cleared. His girlfriend always believed in Marsh’s innocence, and stuck by him the entire time.

I was most moved by Willie Green, who had been cleared just five days before the conference. Willie had been wrongfully convicted of murder, in California, and had served 25 years in San Quentin prison. He had actually been sentenced to death, but the sentence was commuted after 18 months to Life In Prison. Approximately 23 years, four months, and however many days later his entire conviction was reversed as he had been proven innocent. His wife, whom he had met through another prisoner who subsequently passed away, also attended the conference. According to Willie, she had played an important part in keeping him going. He said that all of his immediate family had passed away while he was incarcerated. Michael Green, who had served 13 years in Ohio for rape based on misidentification and forensic science misconduct, had made a settlement with Ohio officials in his compensation case that included the bringing of an independent agency into Ohio for the purpose of reviewing other cases.

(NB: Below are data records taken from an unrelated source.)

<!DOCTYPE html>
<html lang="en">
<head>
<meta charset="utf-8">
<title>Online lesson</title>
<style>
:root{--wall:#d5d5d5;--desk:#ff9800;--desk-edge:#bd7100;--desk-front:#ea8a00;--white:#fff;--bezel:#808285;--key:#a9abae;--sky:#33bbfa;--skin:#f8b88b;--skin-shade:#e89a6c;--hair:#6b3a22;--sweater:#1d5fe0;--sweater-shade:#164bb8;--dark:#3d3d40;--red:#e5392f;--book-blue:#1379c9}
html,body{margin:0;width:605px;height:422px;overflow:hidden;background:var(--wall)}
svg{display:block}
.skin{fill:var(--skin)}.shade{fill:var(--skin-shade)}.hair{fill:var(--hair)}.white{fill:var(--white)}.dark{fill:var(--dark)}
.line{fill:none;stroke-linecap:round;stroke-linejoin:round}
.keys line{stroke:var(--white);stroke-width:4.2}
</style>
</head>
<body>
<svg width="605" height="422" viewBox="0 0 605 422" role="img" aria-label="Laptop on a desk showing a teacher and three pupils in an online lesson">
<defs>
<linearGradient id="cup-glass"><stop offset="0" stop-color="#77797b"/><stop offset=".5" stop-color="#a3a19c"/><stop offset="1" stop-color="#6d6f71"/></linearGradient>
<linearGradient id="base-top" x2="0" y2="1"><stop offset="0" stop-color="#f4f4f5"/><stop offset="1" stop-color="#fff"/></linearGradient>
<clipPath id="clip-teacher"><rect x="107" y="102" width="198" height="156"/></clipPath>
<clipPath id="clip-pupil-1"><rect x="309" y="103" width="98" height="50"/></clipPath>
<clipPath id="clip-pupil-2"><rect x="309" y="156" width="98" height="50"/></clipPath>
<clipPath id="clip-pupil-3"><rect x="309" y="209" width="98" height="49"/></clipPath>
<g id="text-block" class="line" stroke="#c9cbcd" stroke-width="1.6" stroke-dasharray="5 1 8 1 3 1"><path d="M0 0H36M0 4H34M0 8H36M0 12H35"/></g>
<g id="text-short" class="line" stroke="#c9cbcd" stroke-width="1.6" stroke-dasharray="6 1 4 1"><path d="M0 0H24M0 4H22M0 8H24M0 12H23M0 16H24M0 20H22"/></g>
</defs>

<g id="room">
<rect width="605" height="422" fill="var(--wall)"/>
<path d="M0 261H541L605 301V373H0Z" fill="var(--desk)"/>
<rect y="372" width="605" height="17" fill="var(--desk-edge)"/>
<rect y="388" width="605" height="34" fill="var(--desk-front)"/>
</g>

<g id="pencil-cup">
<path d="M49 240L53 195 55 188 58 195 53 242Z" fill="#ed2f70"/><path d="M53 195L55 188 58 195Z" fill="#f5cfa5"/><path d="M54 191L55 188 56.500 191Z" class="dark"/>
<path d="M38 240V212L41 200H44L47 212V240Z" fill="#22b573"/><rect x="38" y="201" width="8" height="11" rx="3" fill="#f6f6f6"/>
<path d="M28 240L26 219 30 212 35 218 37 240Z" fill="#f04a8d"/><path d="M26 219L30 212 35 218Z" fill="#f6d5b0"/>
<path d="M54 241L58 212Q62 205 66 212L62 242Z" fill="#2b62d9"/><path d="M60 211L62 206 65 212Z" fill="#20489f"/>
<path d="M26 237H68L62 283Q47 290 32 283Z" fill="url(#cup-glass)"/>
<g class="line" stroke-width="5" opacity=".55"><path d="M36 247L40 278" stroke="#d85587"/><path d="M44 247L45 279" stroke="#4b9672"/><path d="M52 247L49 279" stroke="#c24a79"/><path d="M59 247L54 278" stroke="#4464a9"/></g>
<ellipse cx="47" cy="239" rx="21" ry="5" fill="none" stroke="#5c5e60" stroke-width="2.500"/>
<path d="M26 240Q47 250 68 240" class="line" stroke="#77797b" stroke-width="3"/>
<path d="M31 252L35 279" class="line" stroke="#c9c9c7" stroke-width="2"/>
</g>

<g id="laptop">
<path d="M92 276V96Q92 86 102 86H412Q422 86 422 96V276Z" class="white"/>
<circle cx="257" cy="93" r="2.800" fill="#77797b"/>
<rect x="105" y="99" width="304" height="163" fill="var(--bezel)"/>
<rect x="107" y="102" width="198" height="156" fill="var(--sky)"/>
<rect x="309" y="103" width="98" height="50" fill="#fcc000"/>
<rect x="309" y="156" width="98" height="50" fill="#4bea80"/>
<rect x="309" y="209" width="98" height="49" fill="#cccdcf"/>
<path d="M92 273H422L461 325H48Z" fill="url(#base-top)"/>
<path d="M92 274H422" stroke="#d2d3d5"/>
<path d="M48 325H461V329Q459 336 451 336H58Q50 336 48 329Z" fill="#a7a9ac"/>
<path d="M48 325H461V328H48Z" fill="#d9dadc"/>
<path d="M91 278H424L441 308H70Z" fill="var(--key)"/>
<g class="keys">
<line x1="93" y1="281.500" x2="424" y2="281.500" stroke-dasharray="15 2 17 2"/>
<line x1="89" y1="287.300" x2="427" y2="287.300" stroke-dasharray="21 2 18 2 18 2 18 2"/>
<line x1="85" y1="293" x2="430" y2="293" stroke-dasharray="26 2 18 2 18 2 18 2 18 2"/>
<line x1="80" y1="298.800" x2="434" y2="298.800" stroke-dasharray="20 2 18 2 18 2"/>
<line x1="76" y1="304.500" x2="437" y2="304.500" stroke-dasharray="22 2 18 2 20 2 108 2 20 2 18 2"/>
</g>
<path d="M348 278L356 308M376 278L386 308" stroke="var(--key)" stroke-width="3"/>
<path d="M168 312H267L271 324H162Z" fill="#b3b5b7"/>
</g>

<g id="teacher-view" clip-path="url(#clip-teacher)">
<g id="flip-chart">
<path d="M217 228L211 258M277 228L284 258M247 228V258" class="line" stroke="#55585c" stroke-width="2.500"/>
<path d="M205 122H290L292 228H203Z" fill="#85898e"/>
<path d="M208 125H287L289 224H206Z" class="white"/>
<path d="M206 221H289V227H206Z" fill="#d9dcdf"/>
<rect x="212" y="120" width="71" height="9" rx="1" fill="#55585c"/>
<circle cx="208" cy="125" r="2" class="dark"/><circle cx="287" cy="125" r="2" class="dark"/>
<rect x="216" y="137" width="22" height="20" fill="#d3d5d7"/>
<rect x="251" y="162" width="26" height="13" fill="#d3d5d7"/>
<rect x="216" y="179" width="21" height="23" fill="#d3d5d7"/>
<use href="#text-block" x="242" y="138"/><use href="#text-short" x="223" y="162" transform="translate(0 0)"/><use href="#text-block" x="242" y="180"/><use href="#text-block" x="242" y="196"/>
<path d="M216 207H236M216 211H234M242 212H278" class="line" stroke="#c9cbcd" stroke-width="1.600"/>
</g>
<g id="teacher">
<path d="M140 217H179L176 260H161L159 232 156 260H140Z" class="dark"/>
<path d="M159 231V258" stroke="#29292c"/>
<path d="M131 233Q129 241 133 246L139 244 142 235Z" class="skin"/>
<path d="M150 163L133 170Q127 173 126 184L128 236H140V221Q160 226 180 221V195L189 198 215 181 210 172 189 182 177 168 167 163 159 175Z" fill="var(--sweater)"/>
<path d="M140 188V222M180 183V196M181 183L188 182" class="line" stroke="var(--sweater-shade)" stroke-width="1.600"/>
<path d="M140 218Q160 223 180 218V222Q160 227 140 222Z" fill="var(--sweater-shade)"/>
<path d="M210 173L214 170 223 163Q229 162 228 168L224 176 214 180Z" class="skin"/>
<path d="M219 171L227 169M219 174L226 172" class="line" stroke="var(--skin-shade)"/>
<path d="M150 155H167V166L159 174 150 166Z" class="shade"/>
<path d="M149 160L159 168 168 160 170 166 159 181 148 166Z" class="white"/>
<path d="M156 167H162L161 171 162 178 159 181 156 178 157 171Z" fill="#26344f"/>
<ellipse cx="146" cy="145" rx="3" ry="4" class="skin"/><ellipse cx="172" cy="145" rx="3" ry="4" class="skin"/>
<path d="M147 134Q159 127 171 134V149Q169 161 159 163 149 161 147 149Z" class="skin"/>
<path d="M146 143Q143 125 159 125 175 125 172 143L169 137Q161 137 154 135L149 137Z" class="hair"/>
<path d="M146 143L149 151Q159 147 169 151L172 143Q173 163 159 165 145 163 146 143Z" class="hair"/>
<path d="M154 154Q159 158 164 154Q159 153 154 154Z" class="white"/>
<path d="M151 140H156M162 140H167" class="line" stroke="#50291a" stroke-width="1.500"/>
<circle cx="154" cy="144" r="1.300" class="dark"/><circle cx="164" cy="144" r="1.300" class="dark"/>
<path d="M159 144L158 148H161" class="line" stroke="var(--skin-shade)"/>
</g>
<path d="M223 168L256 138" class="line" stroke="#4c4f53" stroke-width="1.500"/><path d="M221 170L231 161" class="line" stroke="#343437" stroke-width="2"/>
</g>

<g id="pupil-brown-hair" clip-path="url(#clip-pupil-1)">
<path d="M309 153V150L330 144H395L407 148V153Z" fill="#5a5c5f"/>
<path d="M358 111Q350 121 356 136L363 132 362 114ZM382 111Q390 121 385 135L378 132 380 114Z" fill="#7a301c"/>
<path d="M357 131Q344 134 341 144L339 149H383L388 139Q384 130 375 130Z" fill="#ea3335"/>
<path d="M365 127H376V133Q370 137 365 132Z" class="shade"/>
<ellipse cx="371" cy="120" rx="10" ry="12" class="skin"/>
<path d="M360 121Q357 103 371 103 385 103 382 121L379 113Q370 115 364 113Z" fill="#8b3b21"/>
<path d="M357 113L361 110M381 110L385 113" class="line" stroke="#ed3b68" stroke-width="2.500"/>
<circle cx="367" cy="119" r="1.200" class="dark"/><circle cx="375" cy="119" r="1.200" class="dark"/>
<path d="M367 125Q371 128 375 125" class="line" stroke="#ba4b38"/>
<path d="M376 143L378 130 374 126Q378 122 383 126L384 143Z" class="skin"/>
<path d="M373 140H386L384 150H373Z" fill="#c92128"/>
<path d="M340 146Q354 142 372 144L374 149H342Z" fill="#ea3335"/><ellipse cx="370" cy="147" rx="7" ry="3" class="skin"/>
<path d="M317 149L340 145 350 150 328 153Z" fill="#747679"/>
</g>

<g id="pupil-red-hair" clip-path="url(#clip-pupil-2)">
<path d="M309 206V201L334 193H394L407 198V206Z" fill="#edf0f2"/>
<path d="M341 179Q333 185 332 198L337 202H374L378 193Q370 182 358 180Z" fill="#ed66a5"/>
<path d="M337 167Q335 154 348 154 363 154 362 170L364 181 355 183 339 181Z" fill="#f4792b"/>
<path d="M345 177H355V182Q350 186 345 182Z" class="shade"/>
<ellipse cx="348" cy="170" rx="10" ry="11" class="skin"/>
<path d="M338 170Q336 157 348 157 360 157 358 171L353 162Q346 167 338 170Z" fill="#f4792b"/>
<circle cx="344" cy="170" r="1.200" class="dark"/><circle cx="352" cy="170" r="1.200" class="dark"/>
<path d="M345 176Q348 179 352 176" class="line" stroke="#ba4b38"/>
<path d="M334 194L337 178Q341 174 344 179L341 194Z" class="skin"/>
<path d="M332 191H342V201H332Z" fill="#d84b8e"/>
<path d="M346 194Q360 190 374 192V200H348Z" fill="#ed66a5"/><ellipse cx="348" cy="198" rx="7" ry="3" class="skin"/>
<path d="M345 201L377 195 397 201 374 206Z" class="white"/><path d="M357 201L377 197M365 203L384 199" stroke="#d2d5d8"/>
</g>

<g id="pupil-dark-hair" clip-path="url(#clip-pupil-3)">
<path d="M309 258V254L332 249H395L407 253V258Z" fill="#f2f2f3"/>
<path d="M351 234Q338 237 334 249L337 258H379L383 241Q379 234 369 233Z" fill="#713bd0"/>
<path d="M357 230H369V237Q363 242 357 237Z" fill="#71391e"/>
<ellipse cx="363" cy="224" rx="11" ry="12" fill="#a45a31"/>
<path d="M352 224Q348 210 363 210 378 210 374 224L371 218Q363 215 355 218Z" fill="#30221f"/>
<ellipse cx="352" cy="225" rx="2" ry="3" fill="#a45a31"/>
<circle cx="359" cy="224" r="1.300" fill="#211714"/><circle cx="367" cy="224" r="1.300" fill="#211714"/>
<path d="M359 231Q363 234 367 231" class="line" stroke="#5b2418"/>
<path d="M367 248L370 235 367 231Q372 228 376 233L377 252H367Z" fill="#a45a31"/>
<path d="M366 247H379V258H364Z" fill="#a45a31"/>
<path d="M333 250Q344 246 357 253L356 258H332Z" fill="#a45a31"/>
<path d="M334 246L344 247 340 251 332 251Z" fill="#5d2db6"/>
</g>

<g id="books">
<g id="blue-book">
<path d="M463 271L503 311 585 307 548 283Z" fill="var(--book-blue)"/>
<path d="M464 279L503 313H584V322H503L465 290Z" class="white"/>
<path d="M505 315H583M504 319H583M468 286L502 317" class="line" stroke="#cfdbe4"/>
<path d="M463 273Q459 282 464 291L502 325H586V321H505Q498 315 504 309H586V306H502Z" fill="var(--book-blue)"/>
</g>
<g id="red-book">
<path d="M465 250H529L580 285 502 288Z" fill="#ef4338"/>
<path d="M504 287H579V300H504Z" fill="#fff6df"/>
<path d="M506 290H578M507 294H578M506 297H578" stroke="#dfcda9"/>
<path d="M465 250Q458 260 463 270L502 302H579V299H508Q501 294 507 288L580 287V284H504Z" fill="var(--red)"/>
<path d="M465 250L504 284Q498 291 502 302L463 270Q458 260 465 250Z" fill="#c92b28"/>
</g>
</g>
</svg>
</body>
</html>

I had lunch with several exonerees. We all shared short summaries of our cases and how much time we had served. Sadly, most of those with whom I spoke had served in excess of twenty years. By comparison, I felt like a baby having been locked up for only 16 years. There were times that I felt like crying listening to their stories, because I knew, only too well, what wrongful incarceration does to people.

Wrongful convictions are very real. The count is now up to 215 DNA-exposed wrongful convictions. It can literally happen to anyone, anywhere, at any time, taking an incalculable toll on those wrongfully imprisoned, their families, and our society.

No comments:

About Me